To do: Copy each line below in which the word "wrap" occurs.
#### Record set ####
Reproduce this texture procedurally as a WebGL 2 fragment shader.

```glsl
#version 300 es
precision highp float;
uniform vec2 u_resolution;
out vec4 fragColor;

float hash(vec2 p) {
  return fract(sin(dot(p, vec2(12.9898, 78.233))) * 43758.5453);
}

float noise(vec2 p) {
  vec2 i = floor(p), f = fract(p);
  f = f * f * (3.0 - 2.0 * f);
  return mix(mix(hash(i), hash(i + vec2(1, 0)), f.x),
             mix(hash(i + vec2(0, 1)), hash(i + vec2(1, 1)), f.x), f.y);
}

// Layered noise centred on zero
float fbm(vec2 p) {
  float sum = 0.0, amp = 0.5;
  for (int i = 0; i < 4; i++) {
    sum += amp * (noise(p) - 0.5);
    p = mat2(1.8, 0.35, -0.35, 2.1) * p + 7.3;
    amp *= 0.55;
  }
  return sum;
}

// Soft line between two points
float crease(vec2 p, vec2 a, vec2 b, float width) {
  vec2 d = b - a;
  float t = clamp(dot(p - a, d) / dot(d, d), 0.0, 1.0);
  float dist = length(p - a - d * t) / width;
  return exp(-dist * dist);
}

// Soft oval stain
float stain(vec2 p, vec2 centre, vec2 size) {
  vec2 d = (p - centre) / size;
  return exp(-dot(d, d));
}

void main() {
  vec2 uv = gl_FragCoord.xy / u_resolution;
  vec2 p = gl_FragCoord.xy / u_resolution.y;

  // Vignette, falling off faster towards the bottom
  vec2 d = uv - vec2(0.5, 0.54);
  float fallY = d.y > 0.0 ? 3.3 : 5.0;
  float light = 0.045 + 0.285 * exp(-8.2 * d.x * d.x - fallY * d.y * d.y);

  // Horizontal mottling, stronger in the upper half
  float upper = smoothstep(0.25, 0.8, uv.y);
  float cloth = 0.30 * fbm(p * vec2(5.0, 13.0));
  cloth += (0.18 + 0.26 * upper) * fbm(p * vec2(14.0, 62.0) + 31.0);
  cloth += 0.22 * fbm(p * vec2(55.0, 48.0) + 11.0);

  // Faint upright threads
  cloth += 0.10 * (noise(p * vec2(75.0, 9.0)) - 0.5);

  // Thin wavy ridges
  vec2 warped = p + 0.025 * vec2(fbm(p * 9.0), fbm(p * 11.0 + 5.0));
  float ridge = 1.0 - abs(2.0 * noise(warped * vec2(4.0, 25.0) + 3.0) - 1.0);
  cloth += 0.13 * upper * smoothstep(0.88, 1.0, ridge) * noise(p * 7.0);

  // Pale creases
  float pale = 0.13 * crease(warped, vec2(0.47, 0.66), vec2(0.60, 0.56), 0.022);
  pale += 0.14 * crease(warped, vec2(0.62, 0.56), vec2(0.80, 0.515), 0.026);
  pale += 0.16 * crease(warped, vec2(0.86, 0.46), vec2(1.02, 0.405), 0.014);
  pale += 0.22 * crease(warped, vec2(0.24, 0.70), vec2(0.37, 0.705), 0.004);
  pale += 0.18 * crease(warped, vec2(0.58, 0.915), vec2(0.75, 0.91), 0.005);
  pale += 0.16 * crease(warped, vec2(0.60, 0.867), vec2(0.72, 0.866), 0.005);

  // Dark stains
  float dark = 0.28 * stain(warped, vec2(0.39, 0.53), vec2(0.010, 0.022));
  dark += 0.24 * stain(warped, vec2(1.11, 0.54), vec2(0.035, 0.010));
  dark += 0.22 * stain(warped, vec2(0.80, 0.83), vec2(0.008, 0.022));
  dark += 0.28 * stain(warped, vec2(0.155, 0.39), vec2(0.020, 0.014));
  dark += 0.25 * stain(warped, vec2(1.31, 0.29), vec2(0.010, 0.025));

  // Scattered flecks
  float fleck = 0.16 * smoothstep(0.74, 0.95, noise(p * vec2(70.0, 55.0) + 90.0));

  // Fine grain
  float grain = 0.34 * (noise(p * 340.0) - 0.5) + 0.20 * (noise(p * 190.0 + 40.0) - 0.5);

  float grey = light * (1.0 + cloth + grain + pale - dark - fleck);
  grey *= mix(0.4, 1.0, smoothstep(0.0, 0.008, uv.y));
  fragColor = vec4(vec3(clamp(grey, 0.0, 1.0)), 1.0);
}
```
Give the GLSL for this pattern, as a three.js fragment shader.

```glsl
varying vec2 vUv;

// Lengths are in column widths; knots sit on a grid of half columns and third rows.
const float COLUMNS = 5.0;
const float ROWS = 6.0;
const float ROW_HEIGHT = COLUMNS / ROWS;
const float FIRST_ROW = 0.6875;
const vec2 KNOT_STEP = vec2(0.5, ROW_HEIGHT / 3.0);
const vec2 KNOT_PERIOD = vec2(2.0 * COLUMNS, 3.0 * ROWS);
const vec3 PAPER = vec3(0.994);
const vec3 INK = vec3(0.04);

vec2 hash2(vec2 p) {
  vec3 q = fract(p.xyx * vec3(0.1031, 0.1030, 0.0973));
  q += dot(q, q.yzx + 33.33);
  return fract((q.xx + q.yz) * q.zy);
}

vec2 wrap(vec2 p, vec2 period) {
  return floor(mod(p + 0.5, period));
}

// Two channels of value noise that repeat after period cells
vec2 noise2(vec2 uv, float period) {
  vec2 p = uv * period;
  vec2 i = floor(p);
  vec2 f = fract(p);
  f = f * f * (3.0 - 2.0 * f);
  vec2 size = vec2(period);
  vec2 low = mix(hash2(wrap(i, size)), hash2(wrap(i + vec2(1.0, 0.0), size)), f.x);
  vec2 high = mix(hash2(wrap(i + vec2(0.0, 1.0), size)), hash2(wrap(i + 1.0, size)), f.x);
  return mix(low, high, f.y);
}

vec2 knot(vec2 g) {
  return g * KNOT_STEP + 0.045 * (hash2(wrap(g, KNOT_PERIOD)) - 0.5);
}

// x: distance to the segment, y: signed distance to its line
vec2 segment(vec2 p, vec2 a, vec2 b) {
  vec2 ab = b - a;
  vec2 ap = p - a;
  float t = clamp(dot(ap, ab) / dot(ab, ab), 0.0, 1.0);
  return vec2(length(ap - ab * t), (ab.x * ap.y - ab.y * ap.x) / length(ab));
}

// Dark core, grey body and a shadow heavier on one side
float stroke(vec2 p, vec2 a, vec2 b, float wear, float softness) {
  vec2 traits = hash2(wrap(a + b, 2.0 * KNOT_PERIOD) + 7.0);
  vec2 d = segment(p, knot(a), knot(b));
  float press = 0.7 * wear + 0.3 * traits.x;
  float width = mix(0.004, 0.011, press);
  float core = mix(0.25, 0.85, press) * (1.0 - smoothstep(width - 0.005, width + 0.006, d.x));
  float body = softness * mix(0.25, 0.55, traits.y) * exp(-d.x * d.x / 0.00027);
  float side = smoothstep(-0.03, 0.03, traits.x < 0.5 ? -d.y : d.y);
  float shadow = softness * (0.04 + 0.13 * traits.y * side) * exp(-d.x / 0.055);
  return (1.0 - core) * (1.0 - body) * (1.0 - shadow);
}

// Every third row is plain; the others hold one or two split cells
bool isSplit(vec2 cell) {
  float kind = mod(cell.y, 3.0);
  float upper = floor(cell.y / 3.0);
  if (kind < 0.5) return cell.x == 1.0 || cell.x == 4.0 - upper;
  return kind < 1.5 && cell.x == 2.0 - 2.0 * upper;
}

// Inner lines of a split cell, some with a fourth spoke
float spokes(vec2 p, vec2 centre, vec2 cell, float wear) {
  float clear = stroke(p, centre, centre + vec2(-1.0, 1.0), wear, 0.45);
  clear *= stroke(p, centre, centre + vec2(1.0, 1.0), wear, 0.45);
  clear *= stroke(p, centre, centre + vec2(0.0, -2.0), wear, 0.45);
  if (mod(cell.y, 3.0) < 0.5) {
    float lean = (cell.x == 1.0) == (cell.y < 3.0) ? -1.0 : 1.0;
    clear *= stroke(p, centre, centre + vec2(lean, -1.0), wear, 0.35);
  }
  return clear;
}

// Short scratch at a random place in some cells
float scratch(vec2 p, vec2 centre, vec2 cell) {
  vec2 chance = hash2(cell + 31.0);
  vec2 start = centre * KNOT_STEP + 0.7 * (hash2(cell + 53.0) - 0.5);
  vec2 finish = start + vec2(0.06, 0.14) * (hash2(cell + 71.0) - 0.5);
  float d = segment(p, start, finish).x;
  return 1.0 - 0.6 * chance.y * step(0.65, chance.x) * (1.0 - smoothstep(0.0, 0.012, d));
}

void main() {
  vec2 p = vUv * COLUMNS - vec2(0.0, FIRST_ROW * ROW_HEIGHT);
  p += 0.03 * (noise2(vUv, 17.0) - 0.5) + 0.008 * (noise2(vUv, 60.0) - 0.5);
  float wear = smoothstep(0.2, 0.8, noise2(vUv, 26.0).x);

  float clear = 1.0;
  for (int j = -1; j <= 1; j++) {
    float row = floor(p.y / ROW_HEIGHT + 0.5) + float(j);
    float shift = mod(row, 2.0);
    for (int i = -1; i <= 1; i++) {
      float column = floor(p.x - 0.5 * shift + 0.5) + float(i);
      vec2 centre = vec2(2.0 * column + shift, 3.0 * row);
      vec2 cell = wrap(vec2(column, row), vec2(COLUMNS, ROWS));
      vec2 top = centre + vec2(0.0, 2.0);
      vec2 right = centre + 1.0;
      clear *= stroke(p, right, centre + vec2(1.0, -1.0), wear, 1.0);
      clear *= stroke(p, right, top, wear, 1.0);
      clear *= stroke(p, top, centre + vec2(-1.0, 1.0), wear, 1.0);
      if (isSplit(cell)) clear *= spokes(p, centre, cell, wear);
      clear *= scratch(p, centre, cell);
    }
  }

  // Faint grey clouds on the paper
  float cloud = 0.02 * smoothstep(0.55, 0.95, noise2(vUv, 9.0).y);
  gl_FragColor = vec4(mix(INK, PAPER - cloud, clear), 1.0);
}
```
####
Solved problem:
vec2 wrap(vec2 p, vec2 period) {
  vec2 low = mix(hash2(wrap(i, size)), hash2(wrap(i + vec2(1.0, 0.0), size)), f.x);
  vec2 high = mix(hash2(wrap(i + vec2(0.0, 1.0), size)), hash2(wrap(i + 1.0, size)), f.x);
  return g * KNOT_STEP + 0.045 * (hash2(wrap(g, KNOT_PERIOD)) - 0.5);
  vec2 traits = hash2(wrap(a + b, 2.0 * KNOT_PERIOD) + 7.0);
      vec2 cell = wrap(vec2(column, row), vec2(COLUMNS, ROWS));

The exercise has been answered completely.